Each line of the records containing "opening" is to be copied out and returned.

________

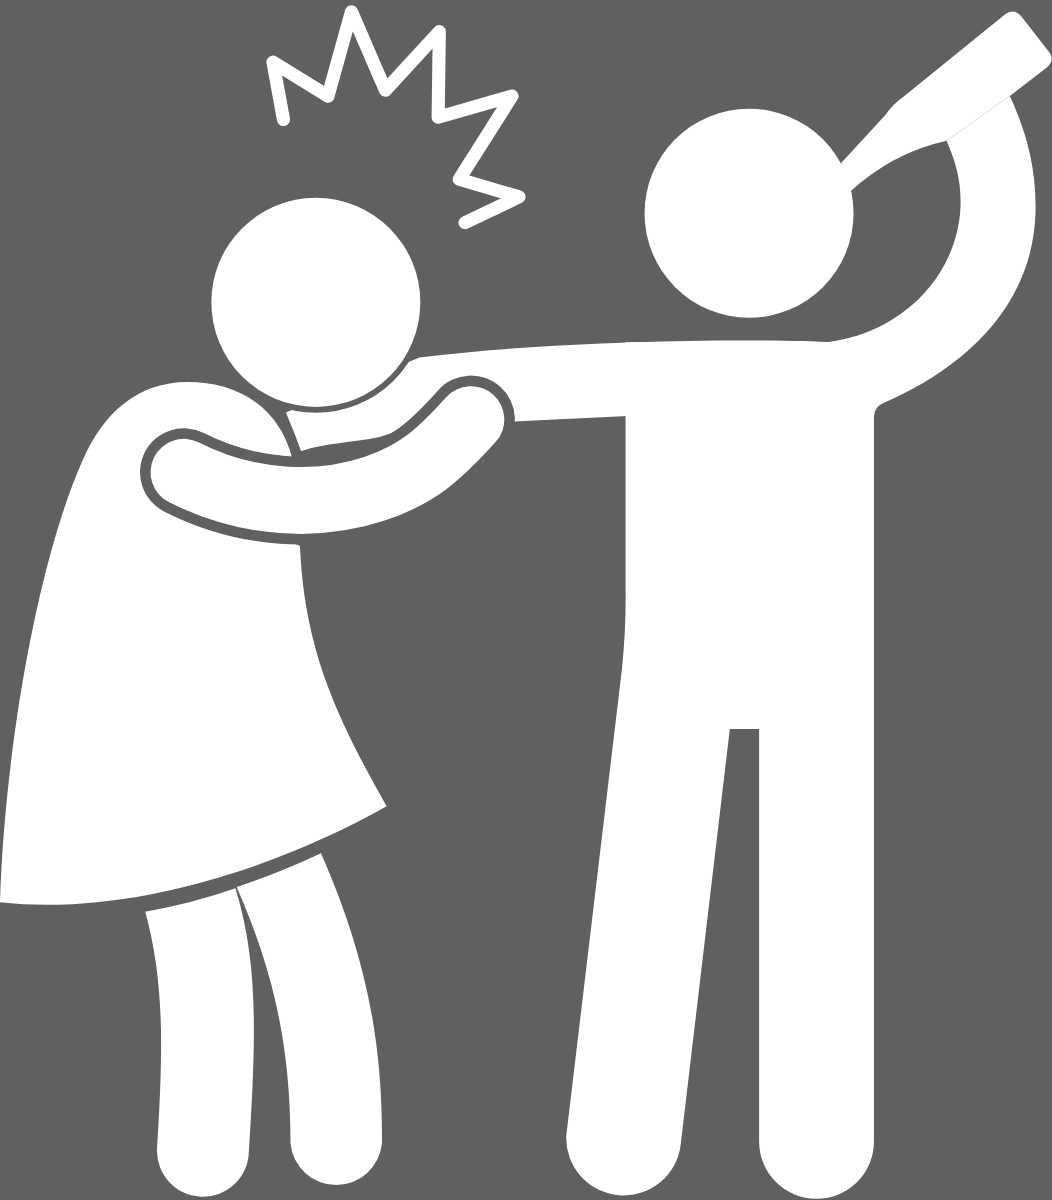
<!DOCTYPE html>
<html lang="en">
<head>
<meta charset="utf-8">
<title>Awareness pictogram</title>
<style>
:root { --ground: #606060; --figure: #ffffff; }
html, body { margin: 0; height: 100%; overflow: hidden; background: var(--ground); }
.pictogram { display: block; width: 1052px; height: 1200px; background: var(--ground); }
.solid { fill: var(--figure); }
.gap { stroke: var(--ground); stroke-width: 5; paint-order: stroke; }
.arm { fill: none; stroke-linecap: round; }
.arm-gap { stroke: var(--ground); stroke-width: 37.5; }
.arm-fill { stroke: var(--figure); stroke-width: 28.5; }
.burst { fill: none; stroke: var(--figure); stroke-width: 5.6; stroke-linecap: round; stroke-linejoin: round; }
</style>
</head>
<body>
<svg class="pictogram" viewBox="0 0 449 512" preserveAspectRatio="none" role="img" aria-label="A person drinking from a bottle grabs a woman by the neck">
  <defs>
    <path id="woman-arm-line" d="M78.500 201.500C106 215.500 136 216.500 160 208.500C178 202.500 187.500 194 201 179"/>
  </defs>

  <g id="drinker" class="solid">
    <circle cx="319.700" cy="91" r="44.600"/>
    <path id="bottle" d="M359 69.500L378 49Q381 44.500 386 41L428.500 6.500Q432.500 3.200 435.800 6.800L448 22.500Q450.300 26 446.500 29L431 41L404 60Q381 65 362.500 82Z"/>
    <path id="raised-arm" d="M353 146C386 142 410 116 410 86C410 76 407.500 68 404 60L431 41C437.500 55 442 70 442 88C442 130 412 157 376 172.500Q373 174 373 178L340 180Z"/>
    <path id="torso-and-legs" d="M267 146L353 146L376 172.500Q373 174 373 178L373 487A24.500 24.500 0 0 1 324 487L324 311L311.500 311L290.500 488.500A24.500 24.500 0 0 1 241.700 484.500L265.500 285Q267.200 268 267 252Z"/>
    <path id="grabbing-arm" d="M356 146C326 144.500 245 144.500 179 152.500L122 176Q125.500 184 128.500 192.500C139 189 150 189 162 186.500C172 184 179 177 187 169L216 180L268 177.500L300 180Z"/>
  </g>

  <g id="woman">
    <path id="dress" class="solid" d="M80 163C103 163 121 175 125.500 199L124 231L128 233C130 277 143 305 165 344C117 371 54 391 0 385C2 320 16 240 35 197C44 176 59 163 80 163Z"/>
    <path id="left-leg" class="solid" d="M62 389Q82 385.500 100.500 379C110 410 109.500 440 106.200 491.500A19.600 19.600 0 0 1 67 490.500C69.500 450 70.500 420 62 389Z"/>
    <path id="right-leg" class="solid" d="M101 378.500Q120 372 137 364C155 405 163.500 442 163 488A19.600 19.600 0 0 1 124 488C124 447 117 415 101 378.500Z"/>
    <circle class="solid gap" cx="134.800" cy="129" r="44.600"/>
    <use href="#woman-arm-line" class="arm arm-gap"/>
    <use href="#woman-arm-line" class="arm arm-fill"/>
  </g>

  <path id="impact-burst" class="burst" d="M121 51L116.500 26.500L140 41L150 5L164.500 38.500L187.500 13.500L187 50L218.500 41L196 76.500L221.500 84L198.500 95"/>
</svg>
</body>
</html>
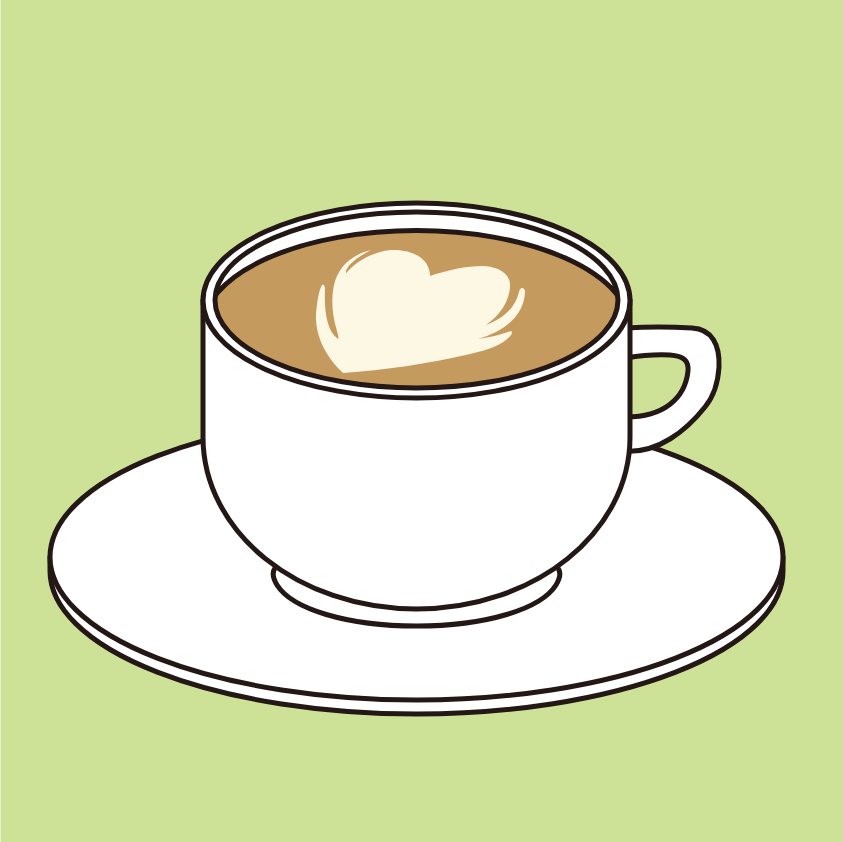
<!DOCTYPE html>
<html lang="en">
<head>
<meta charset="utf-8">
<title>Latte with heart foam</title>
<style>
:root { --backdrop: #cee297; --edge: #e9efd9; --ink: #231815; --china: #fff; --coffee: #c59a5f; --foam: #fdf8e4; }
html, body { margin: 0; overflow: hidden; background: var(--backdrop); }
svg { display: block; width: 843px; height: 842px; }
.china { fill: var(--china); stroke: var(--ink); stroke-width: 5; stroke-linejoin: round; }
.line { fill: none; stroke: var(--ink); stroke-width: 5; }
.coffee { fill: var(--coffee); stroke: var(--ink); stroke-width: 5; }
.foam { fill: var(--foam); }
.streak { fill: var(--coffee); }
</style>
</head>
<body>
<svg viewBox="0 0 843 842" role="img" aria-label="A cup of latte with a foam heart on a white saucer">
  <defs>
    <clipPath id="cup-opening"><ellipse cx="416.5" cy="300" rx="201.5" ry="88"/></clipPath>
  </defs>
  <rect width="843" height="842" fill="var(--backdrop)"/>
  <rect width="1" height="842" fill="var(--edge)"/>

  <g id="saucer">
    <path class="china" d="M50 557V571A366.5 143 0 0 0 783 571V557Z"/>
    <ellipse class="china" cx="416.5" cy="557" rx="366.5" ry="143"/>
  </g>

  <path id="handle" class="china" fill-rule="evenodd" d="M626 328Q658 326 692 328C712 329 720 345 719 367C718 384 714 396 705 407C686 431 658 453 626 451ZM626 358Q650 354 670 355C684 356 689 361 688 371C685 399 663 417 626 417Z"/>

  <g id="cup">
    <path class="china" d="M276 567C271 572 274 580 277 585C292 609 347 626 416.500 626C486 626 541 609 556 585C559 580 562 572 557 567Z"/>
    <path class="china" d="M203 300V437C203 532 298 609 416.500 609C535 609 630 532 630 437V300Z"/>
    <ellipse class="china" cx="416.5" cy="300.5" rx="213.500" ry="97.500"/>
    <g clip-path="url(#cup-opening)">
      <ellipse class="coffee" cx="416.5" cy="328" rx="213.500" ry="97.500"/>
    </g>
    <ellipse class="line" cx="416.5" cy="300" rx="201.500" ry="88"/>
  </g>

  <g id="foam-heart">
    <path class="foam" d="M343 373C326 357 315 336 316 314C317 301 319 290 322 285C324 284 325 286 325 290C324 311 327 331 338 339C339 337 338 335 337 331C332 315 331 299 334 285C338 268 350 255 371 250C365 254 358 257 353 262C348 266 346 270 346 273C356 262 371 252 391 250C413 249 430 259 430 276C448 270 466 266 483 266C501 267 511 275 510 287C509 302 500 315 486 325C504 318 515 308 519 292C520 287 524 287 525 291C525 308 514 323 496 332C490 335 484 337 478 339C490 337 500 335 508 332C512 330 513 332 511 335C503 345 487 350 470 354C428 364 384 370 343 373Z"/>
    <path class="streak" d="M346 273C346 270 348 266 353 262C358 257 365 254 371 250C363 256 353 263 346 273Z"/>
  </g>
</svg>
</body>
</html>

________

ANSWER TO THE EXERCISE:
    <clipPath id="cup-opening"><ellipse cx="416.5" cy="300" rx="201.5" ry="88"/></clipPath>
    <g clip-path="url(#cup-opening)">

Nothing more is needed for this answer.